'The ashes of the Mohammadan fall into the potter's clod; Vessels and bricks are fashioned from them; they cry out as they burn.' (Translation of the above)
What is the meaning of this ?"

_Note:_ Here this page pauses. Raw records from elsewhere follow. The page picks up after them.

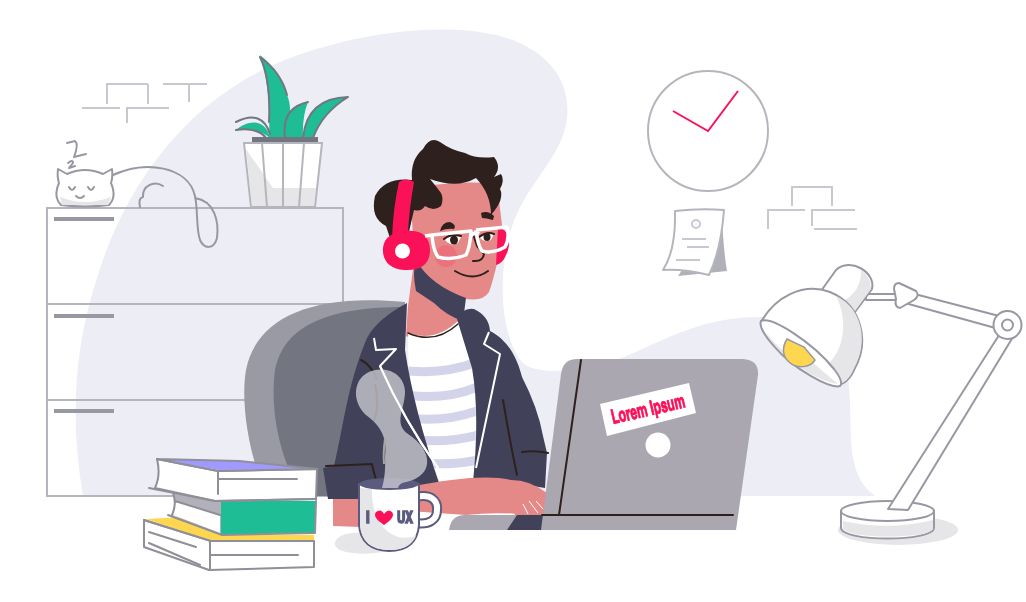
<!DOCTYPE html>
<html lang="en">
<head>
<meta charset="utf-8">
<title>Designer at work</title>
<style>
:root{--paper:#fff;--blob:#ecedf5;--line:#b5b5bd;--outline:#9898a3;--faint:#c9c8d1;--shade:#e6e6e8;--green:#1fbd95;--pink:#fb1158;--skin:#e58888;--cheek:#ea727d;--hair:#2e211d;--jacket:#41425a;--ink:#2e211d;--laptop:#aaa7b1;--chair:#999aa3;--chair-dark:#737580;--stripe:#d3d4e9;--mug:#5b5b80;--yellow:#ffd650;--violet:#a09aff;--book:#8f8f97;--steam:#c9c9d0}
html,body{margin:0;height:100%;overflow:hidden;background:var(--paper)}
svg{display:block;width:1026px;height:602px}
.line{fill:none;stroke:var(--line);stroke-width:2}
.outline{fill:var(--paper);stroke:var(--outline);stroke-width:2;stroke-linejoin:round}
.open{fill:none;stroke:var(--outline);stroke-width:2;stroke-linecap:round;stroke-linejoin:round}
.faint{fill:none;stroke:var(--faint);stroke-width:2}
.ink{fill:none;stroke:var(--ink);stroke-width:2;stroke-linecap:round;stroke-linejoin:round}
.white-line{fill:none;stroke:var(--paper);stroke-width:2;stroke-linejoin:round}
.shade{fill:var(--shade)}.white{fill:var(--paper)}.skin{fill:var(--skin)}.jacket{fill:var(--jacket)}.hair{fill:var(--hair)}.pink{fill:var(--pink)}.green{fill:var(--green)}.laptop{fill:var(--laptop)}.yellow{fill:var(--yellow)}
#books .outline,#books .open{stroke:var(--book)}
.leaf-line{stroke:var(--chair-dark)}
.sticker{font:700 20px "TeX Gyre Heros Cn","Liberation Sans",sans-serif;fill:var(--pink);stroke:var(--pink);stroke-width:.8}
.mug-text{font:700 16px "TeX Gyre Heros Cn","Liberation Sans",sans-serif;fill:var(--mug);stroke:var(--mug);stroke-width:1.4}
</style>
</head>
<body>
<svg viewBox="0 0 1026 602" role="img" aria-label="A designer with headphones working on a laptop at a desk">
<defs>
<path id="shirt" d="M408 333Q435 343 459 320L474 366Q478 420 474 481L440 482Q424 440 409 400Z"/>
<clipPath id="shirt-clip"><use href="#shirt"/></clipPath>
<path id="handle" d="M416 497C431 493 438 501 437 510C437 520 429 525 416 523"/>
</defs>

<g id="backdrop">
<path fill="var(--blob)" d="M83 496C70 420 74 348 97 278C126 182 191 95 290 58C351 35 433 22 491 34C545 45 571 78 567 118C562 162 522 183 508 240C496 292 505 351 527 366C548 376 590 370 624 357C669 338 699 319 755 317C812 315 846 343 849 387C853 430 844 474 875 496Z"/>
</g>

<g id="bricks" class="faint">
<path d="M106 84H148M163 84H207M82 108H120M126 108H169M107 84V104M148 84V104M189 84V102M127 108V123"/>
<path d="M791 187H833M767 210H805M811 210H855M814 229H857M792 187V206M832 187V206M768 210V229M812 210V226"/>
</g>

<g id="cabinet">
<path class="line" d="M47 496V208H343V496ZM47 304H343M47 400H343"/>
<path fill="none" stroke="var(--outline)" stroke-width="4" d="M54 219H114M54 316H114M54 411H114"/>
</g>

<g id="cat">
<path class="open" d="M113 175C145 160 188 166 195 196C198 209 196 229 200 240C204 249 214 250 217 238C219 222 215 201 195 198M163 186C154 180 142 186 143 197Q138 198 140 207"/>
<path class="outline" d="M61 205C55 199 56 190 59 183Q57 177 58 169L67 174Q85 166 103 174L112 169Q113 177 111 183C114 190 115 199 109 205Q85 208 61 205Z"/>
<path class="shade" d="M60 197Q85 207 111 197L108 205H62Z"/>
<path class="open" d="M69 187Q72 193 75 187M88 187Q91 193 94 187M76 196Q80 200 84 196"/>
<path class="open" d="M67 143L75 141Q79 144 74 157L86 154M68 163Q73 159 73 163L69 168L75 166"/>
</g>

<g id="plant">
<path class="green" d="M260 55Q281 72 287 95C294 111 287 126 285 138H269Q271 88 260 55ZM285 138Q282 108 308 102Q302 117 303 138ZM303 138Q307 98 348 97Q322 113 313 138ZM236 130C249 119 266 119 270 138Q258 127 236 130Z"/>
<path class="open leaf-line" d="M260 57Q271 80 269 122M260 57Q281 72 287 95M285 138Q281 108 308 102M303 138Q307 98 348 97Q322 113 313 138M236 122Q262 109 270 134M236 130Q258 127 266 138"/>
<rect x="252" y="137" width="66" height="6" fill="var(--chair-dark)"/>
<path class="white" d="M244 143H322L315 207H251Z"/>
<path class="shade" d="M246 149L273 188H316L314 206H252Z"/>
<path class="line" d="M262 143L267 207M283 143V207M304 143L299 207M244 143H322L315 207H251Z"/>
</g>

<g id="clock">
<circle class="line" style="fill:var(--paper)" cx="708" cy="131" r="60"/>
<path fill="none" stroke="var(--pink)" stroke-width="2" d="M673 111L708 131L738 91"/>
</g>

<g id="note">
<path fill="#b0b0b9" d="M722 212Q723 248 727 271L678 276Z"/>
<path class="outline" style="stroke:var(--line)" d="M675 211Q700 208 724 210Q721 250 709 275Q685 269 663 270Q676 250 675 211Z"/>
<path class="faint" d="M682 239H706M687 247H709M676 260H700"/>
<circle class="faint" cx="696" cy="224" r="4"/>
</g>

<g id="chair">
<path fill="var(--chair)" d="M268 496C250 462 240 405 246 370C256 318 311 293 405 302V496Z"/>
<path fill="var(--chair-dark)" d="M302 496C278 455 270 408 275 370C284 324 331 307 405 307V496Z"/>
</g>

<g id="designer">
<path class="skin" d="M333 495H361V527L333 526Z"/>
<path class="skin" d="M414 262L408 306L406 336Q436 350 463 325L462 300Z"/>
<use href="#shirt" class="white"/>
<path clip-path="url(#shirt-clip)" fill="none" stroke="var(--stripe)" stroke-width="9" d="M400 370Q445 376 482 360M400 394Q445 402 482 385M400 417Q445 424 482 409M400 438Q445 445 482 434M400 460Q445 468 482 459"/>
<path class="ink" style="stroke-width:1.5" d="M408 333Q435 345 458 324"/>
<path class="jacket" d="M407 303Q377 319 367 338C347 385 343 430 334 466L323 468L328 499L386 499L440 486Q414 410 405 350Z"/>
<path class="jacket" d="M457 319Q463 307 474 309Q489 316 490 331C511 342 518 362 522 377Q538 408 543 436L547 453L545 488Q508 481 473 482Q480 414 472 368Z"/>
<path class="white-line" d="M374 338L376 350L396 349L380 366Q404 420 438 468M489 332L484 344L500 354L476 468"/>
<path class="ink" d="M361 360Q370 364 377 379M503 400Q510 442 517 475M522 452Q536 450 548 453M326 466L372 464Q374 474 376 479"/>
<path class="skin" d="M410 487C454 478 489 475 511 480Q530 480 547 493L543 516Q500 511 466 515L409 511Z"/>
<path class="skin" d="M410 191Q448 179 497 184L502 225C502 247 494 278 489 292Q482 303 462 298Q435 291 415 264Z"/>
<path class="jacket" d="M416 260Q430 285 466 298L463 321Q447 316 434 303L416 291Q412 272 416 260Z"/>
<path class="hair" d="M408 236L414 210Q421 212 425 206Q434 212 441 206Q444 199 441 193Q435 185 430 179Q457 189 476 178Q491 194 491 215Q505 199 500 189Q505 180 501 174L494 177Q502 167 494 157Q476 159 465 153Q451 150 440 142Q430 136 423 149Q410 160 412 180Q385 177 375 196Q370 218 386 226L391 241Z"/>
<path class="pink" d="M399 182Q406 177 414 182Q409 210 408 234L392 239Q393 208 399 182Z"/>
<path class="pink" d="M498 228C509 228 512 244 506 255Q503 263 496 265Z"/>
<path class="pink" d="M406 231C423 229 430 238 430 250C430 264 421 271 404 270C390 269 382 261 383 248C384 237 393 232 406 231Z"/>
<circle class="white" cx="402.5" cy="251" r="7.5"/>
<circle cx="446" cy="256" r="11" fill="var(--cheek)"/>
<path class="hair" d="M440 231Q442 222 450 222Q457 225 454 229Q447 228 440 231ZM481 213Q488 210 494 216L493 220Q486 218 482 218Z"/>
<path class="white" d="M445 240Q451 234 461 237L458 243Q451 247 445 240ZM480 238Q487 232 494 234L491 240Q484 243 480 238Z"/>
<ellipse class="hair" cx="454" cy="240" rx="4" ry="4.5"/><ellipse class="hair" cx="487" cy="237" rx="3.5" ry="4"/>
<path class="ink" d="M444 239Q451 233 461 236M479 237Q487 231 494 234M473 234L477 246L484 254Q483 262 473 261M455 271Q473 282 488 271"/>
<path fill="none" stroke="var(--paper)" stroke-width="3.5" stroke-linejoin="round" d="M425 236L432 235L471 231Q470 248 466 255Q452 261 438 257Q433 250 432 235M471 236Q475 231 479 234M476 230L507 227Q510 238 505 247Q493 254 482 251Q478 246 476 230"/>
</g>

<g id="laptop">
<path class="laptop" d="M449 530Q451 515 465 515H545V530Z"/>
<path class="jacket" d="M507 530L517 515H545V530Z"/>
<path class="skin" d="M500 485Q528 484 549 499L544 515H515Z"/>
<path class="white-line" style="stroke-width:1" d="M523 504L528 514M529 501L538 513M536 501L543 509"/>
<path class="laptop" d="M541 530L561 374Q563 359 577 359H743Q759 360 758 375L736 530Z"/>
<path class="ink" d="M581 360L559 515M542 515H733"/>
<path class="white" d="M600 404L689 383L696 413L607 436Z"/>
<text class="sticker" transform="translate(613 424) rotate(-13)" textLength="75" lengthAdjust="spacingAndGlyphs">Lorem Ipsum</text>
<circle class="white" cx="658" cy="445" r="12.5"/>
</g>

<g id="books">
<path class="outline" d="M144 520L211 541L314 541V567L209 570L144 547Z"/>
<path class="yellow" d="M146 519L184 517L224 535L314 535V541L211 541Z"/>
<path class="open" d="M144 520L211 541L314 541M210 541V570M149 532L196 547M149 543L200 565M211 555H298"/>
<path fill="#b2b1b9" d="M173 493L221 501V534L172 515Q177 504 173 493Z"/>
<path class="white" d="M174 501L220 515V533L173 515Z"/>
<rect class="green" x="221" y="501" width="94" height="33"/>
<path class="open" d="M173 493Q177 504 172 515M175 501L220 515M168 515L222 535L315 533L316 501"/>
<path class="outline" d="M157 459L218 471L317 469L316 499L215 501L155 488Q161 475 157 459Z"/>
<path fill="var(--violet)" d="M158 459L239 461L315 469L219 470Z"/>
<path class="open" d="M157 459L218 471L317 469M218 471V494M218 479H297M149 488L215 501L316 499M157 459L239 461L317 469"/>
</g>

<g id="mug">
<path class="shade" d="M367 533C340 530 327 543 340 550Q358 557 388 551Z"/>
<g id="mug-handle" fill="none">
<use href="#handle" stroke="var(--mug)" stroke-width="10"/>
<use href="#handle" stroke="var(--paper)" stroke-width="6"/>
</g>
<path fill="var(--paper)" stroke="var(--mug)" stroke-width="2" d="M359 484H419V525Q417 551 389 551Q361 550 359 525Z"/>
<path class="shade" d="M360 488L372 489Q371 513 384 528Q397 542 416 536Q410 550 389 550Q362 550 360 525Z"/>
<ellipse cx="389" cy="484" rx="30" ry="6" fill="var(--mug)"/>
<path fill="var(--steam)" opacity=".8" d="M382 488Q386 474 385 457C388 435 378 424 366 415C352 402 353 381 367 373C386 364 404 374 405 391C405 410 393 423 408 434C434 451 434 476 406 482Q399 483 398 488Z"/>
<path fill="none" stroke="#a9a3a1" stroke-width="2" d="M375 384Q380 406 374 421M385 439Q383 453 384 464"/>
<path class="white-line" d="M380 366Q404 420 438 468"/>
<text class="mug-text" x="366" y="523">I</text>
<path class="pink" d="M384 525Q372 517 376 512Q381 508 384 514Q388 508 392 512Q396 517 384 525Z"/>
<text class="mug-text" x="397" y="523" textLength="16" lengthAdjust="spacingAndGlyphs">UX</text>
</g>

<g id="lamp">
<ellipse class="shade" cx="898" cy="530" rx="60" ry="15"/>
<path class="outline" d="M841 511V528C842 542 933 542 934 528V511Z"/>
<path class="shade" d="M843 521Q888 531 933 520V529C927 539 849 539 843 529Z"/>
<ellipse class="outline" cx="887.5" cy="511" rx="46.5" ry="10"/>
<path class="outline" d="M888 509L1001 332L1013 337L908 510Z"/>
<path class="outline" d="M866 294H898V300H866ZM907 292L1003 317L999 329L905 303Z"/>
<path class="outline" d="M899 283L916 291Q920 296 914 300L900 308Q894 307 896 299L894 289Q894 283 899 283Z"/>
<circle class="outline" cx="1007.5" cy="325" r="14"/><circle class="outline" cx="1007.5" cy="325" r="5.5"/>
<path class="outline" d="M821 291L836 270C850 257 876 272 872 289L855 312Z"/>
<path class="shade" d="M861 270Q871 277 871 289L855 311L842 302Q862 291 861 270Z"/>
<path class="outline" d="M761 322C775 297 803 282 830 292C863 306 869 342 855 368Q849 383 838 385Z"/>
<path class="shade" d="M836 296C864 309 868 344 854 368Q848 383 838 384L824 367C844 354 849 321 836 296Z"/>
<path class="outline" d="M761 321C772 316 813 343 834 369Q844 382 840 386C831 389 794 370 774 346Q758 328 761 321Z"/>
<path class="shade" d="M766 332Q784 359 813 363L838 384C815 382 772 350 766 332Z"/>
<path class="yellow" stroke="var(--outline)" stroke-width="1.5" d="M787 339L804 347L815 360C810 368 797 369 789 362C782 356 782 347 787 339Z"/>
</g>
</svg>
</body>
</html>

Ram Rai had won Aurangzeb's respect so much that he perhaps did not want to displease him and forgot his father's parting injunctions not to recede from the principles of his religion. So in order to please the Emperor, Ram Rai replied," Your Majesty, Guru Nanak wrote, 'Mitti beiman ki', that is the ashes of the faithless, not of the Musalmans, fall into the potter's clod. The text has been corrupted by ignorant persons and Your Majesty's religion and mine defamed. The faces of the faithless and not of the Musalmans, shall be blackened in both worlds." All the Mohammadan priests were pleased with this reply. The Emperor then conferred a mark of favor on Ram Rai and dissolved the assembly. The Sikhs of Delhi immediately sent an envoy to Kiratpur and informed the Guru of the pomp and honor with which Ram Rai had been received in Delhi, and detailed miracles he had exhibited. The envoy then explained how he had made an alteration in a line of Guru Nanak in order to please the Emperor. The Guru was much distressed at the insult and remarked that no mortal could change the words of Guru Nanak and that 'the mouth which had dared to do so should never be seen by me.' The Guru decided that Ram Rai was not fit for Guruship. He confirmed," The Guruship is like a tigress's milk which can only be contained in a golden cup. Only he who is ready to devote his life thereto is worthy of it." After Ram Rai had resided in Delhi for some time, he decided to go to Kiratpur and try to convince his father to reverse his decision regarding him. He pitched his camp near Kiratpur and wrote to his father for permission to visit him. He confessed that he had suffered for his sins and desired forgiveness. The Guru replied,"Ram Rai, you have disobeyed my order and sinned. How can you aspire to become a holy man? Go whither your fancy leads you. I will never see you again on account of your infidelity ?".